Rep. Loretta Sanchez: End the Afghanistan War and Bring All U.S. Troops Home Now
The revelation from her party leader, President Barack Obama, that ending the war in Afghanistan will involve leaving about 10,000 U.S. troops there through 2016 does not sit well with Rep. Loretta Sanchez (D-Garden Grove).
From the offices of Loretta Sanchez and Matt Coker Congresswoman Loretta Sanchez (D-Garden Grove) advocates a total U.S. pullout from Afghanistan.
"Our troops have been in Afghanistan for over 10 years," says the senior member of the House Armed Services Committee in a statement her office released Wednesday. "They have fought, they have protected and they have trained. Despite thousands of lives and billions of dollars, the situation is not changing. Our soldiers are tired and it's time for them to come home. Staying until 2016 will not tip the scales in Afghanistan. It's time to end this war and bring our troops home."
Other members of Congress representing other parts of Orange County have their minds on other parts of the Middle East. In reaction to Obama announcing at West Point Wednesday that with the end of the U.S. combat mission in Afghanistan in sight, he will re-shift his administration's focus to terror hot spots like Yemen, Somalia, Mali, Libya and Syria, Rep. Ed Royce (R-Fullerton) released a statement of his own.
"I welcome the new focus on Syria," says the chairman of the House Foreign Affairs Committee. "This will require sustained U.S. engagement, which has been absent to date, but that this national security threat demands. Like elsewhere around the globe, the president has been late in responding to this crisis."

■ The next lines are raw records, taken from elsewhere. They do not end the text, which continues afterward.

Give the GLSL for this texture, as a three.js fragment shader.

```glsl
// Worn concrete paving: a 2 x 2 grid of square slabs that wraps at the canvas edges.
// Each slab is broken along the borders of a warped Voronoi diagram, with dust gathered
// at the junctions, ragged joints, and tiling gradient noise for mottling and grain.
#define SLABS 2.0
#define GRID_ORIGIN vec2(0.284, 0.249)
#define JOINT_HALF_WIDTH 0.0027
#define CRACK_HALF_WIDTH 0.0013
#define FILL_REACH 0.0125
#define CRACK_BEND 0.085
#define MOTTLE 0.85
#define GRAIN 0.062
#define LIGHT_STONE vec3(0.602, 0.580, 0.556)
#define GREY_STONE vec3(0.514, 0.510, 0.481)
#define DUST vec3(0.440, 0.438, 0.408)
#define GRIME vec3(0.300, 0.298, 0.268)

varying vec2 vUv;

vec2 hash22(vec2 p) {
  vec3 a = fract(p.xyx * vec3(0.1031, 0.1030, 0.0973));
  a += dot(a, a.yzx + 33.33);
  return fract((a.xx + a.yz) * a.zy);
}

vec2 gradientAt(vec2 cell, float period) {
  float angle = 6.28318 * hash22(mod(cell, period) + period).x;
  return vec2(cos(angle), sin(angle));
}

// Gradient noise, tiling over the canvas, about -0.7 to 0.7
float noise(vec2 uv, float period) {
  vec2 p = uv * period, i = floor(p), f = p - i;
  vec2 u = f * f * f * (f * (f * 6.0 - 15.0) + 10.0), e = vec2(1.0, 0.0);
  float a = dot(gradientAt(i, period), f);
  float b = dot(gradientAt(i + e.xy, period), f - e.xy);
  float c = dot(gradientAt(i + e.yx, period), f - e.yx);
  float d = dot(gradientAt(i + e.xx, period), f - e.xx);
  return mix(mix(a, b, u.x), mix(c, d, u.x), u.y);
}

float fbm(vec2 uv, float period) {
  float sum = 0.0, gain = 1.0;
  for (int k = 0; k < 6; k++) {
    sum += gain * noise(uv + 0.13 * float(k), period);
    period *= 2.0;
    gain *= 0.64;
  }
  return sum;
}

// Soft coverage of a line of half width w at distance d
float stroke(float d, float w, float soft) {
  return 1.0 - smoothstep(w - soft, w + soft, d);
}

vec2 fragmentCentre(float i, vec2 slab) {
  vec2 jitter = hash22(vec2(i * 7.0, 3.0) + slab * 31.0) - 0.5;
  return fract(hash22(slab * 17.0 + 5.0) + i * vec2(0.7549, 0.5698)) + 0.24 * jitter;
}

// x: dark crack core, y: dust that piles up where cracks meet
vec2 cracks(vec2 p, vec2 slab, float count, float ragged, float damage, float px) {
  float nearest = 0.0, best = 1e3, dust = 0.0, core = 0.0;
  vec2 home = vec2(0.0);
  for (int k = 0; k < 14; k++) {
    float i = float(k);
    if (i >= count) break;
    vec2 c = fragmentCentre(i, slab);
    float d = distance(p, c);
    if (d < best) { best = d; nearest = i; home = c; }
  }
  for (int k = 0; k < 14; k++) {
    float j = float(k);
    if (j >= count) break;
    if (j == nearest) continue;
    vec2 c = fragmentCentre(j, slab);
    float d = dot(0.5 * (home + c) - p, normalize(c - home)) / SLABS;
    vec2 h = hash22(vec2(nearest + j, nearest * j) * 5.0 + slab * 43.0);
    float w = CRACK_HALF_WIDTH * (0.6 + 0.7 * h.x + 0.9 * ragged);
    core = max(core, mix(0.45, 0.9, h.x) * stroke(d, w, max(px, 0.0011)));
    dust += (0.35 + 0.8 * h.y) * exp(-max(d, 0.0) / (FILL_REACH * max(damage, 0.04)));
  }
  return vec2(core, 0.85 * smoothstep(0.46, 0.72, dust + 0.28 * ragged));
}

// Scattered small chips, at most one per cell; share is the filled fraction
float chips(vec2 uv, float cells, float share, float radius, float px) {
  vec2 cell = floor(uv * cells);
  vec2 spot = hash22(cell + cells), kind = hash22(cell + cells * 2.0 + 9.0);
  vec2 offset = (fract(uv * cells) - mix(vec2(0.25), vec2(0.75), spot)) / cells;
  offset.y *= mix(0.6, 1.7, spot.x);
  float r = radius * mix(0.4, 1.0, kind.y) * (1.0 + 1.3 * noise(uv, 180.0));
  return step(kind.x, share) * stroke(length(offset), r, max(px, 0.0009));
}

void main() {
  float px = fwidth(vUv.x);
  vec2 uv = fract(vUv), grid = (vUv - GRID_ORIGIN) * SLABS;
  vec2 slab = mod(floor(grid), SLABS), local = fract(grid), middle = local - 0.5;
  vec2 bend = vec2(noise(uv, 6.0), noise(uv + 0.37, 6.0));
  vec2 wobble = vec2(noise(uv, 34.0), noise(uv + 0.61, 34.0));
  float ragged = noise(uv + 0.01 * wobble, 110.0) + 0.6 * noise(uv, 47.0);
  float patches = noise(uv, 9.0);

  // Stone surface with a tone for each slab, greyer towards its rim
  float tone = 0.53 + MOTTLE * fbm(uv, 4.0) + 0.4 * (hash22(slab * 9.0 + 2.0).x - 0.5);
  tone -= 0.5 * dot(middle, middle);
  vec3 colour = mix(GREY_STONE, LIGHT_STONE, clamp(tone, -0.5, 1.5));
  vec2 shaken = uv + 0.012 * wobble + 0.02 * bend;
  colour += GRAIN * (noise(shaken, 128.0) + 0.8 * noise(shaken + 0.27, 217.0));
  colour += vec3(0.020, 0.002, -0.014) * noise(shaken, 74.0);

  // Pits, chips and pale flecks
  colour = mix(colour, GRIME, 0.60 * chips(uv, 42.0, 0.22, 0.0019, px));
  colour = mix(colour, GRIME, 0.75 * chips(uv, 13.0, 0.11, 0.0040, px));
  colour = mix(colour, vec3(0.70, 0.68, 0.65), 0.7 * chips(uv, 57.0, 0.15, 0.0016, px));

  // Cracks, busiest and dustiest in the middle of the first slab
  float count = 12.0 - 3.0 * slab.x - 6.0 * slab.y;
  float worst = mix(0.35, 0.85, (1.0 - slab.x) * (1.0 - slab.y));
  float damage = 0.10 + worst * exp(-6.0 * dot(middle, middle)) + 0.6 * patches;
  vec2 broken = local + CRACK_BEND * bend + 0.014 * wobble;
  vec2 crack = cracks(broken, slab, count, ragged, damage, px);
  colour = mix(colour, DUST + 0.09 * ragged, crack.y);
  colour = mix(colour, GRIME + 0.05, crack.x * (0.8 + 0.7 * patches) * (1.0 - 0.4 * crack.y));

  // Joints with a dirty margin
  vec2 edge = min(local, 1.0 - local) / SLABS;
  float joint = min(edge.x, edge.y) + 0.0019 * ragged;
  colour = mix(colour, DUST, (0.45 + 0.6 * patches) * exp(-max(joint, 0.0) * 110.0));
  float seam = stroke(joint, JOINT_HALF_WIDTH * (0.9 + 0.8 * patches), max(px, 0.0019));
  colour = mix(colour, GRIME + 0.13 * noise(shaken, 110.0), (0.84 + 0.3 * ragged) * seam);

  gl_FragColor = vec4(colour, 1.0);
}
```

For Rep. Dana Rohrabacher (R-Huntington Beach), the focus is on Pakistan. He recently led members of the House in introducing an amendment to the defense spending bill that makes military aid to Pakistan contingent on the release of Dr. Shahid Afridi, who was arrested for helping the U.S. find Osama Bin Laden's compound in Abbottabad. Rohrabacher also introduced a second amendment stipulating that Pakistan's government could not use U.S. funds to persecute minority groups, including Christians, Hindus and Ahmadis.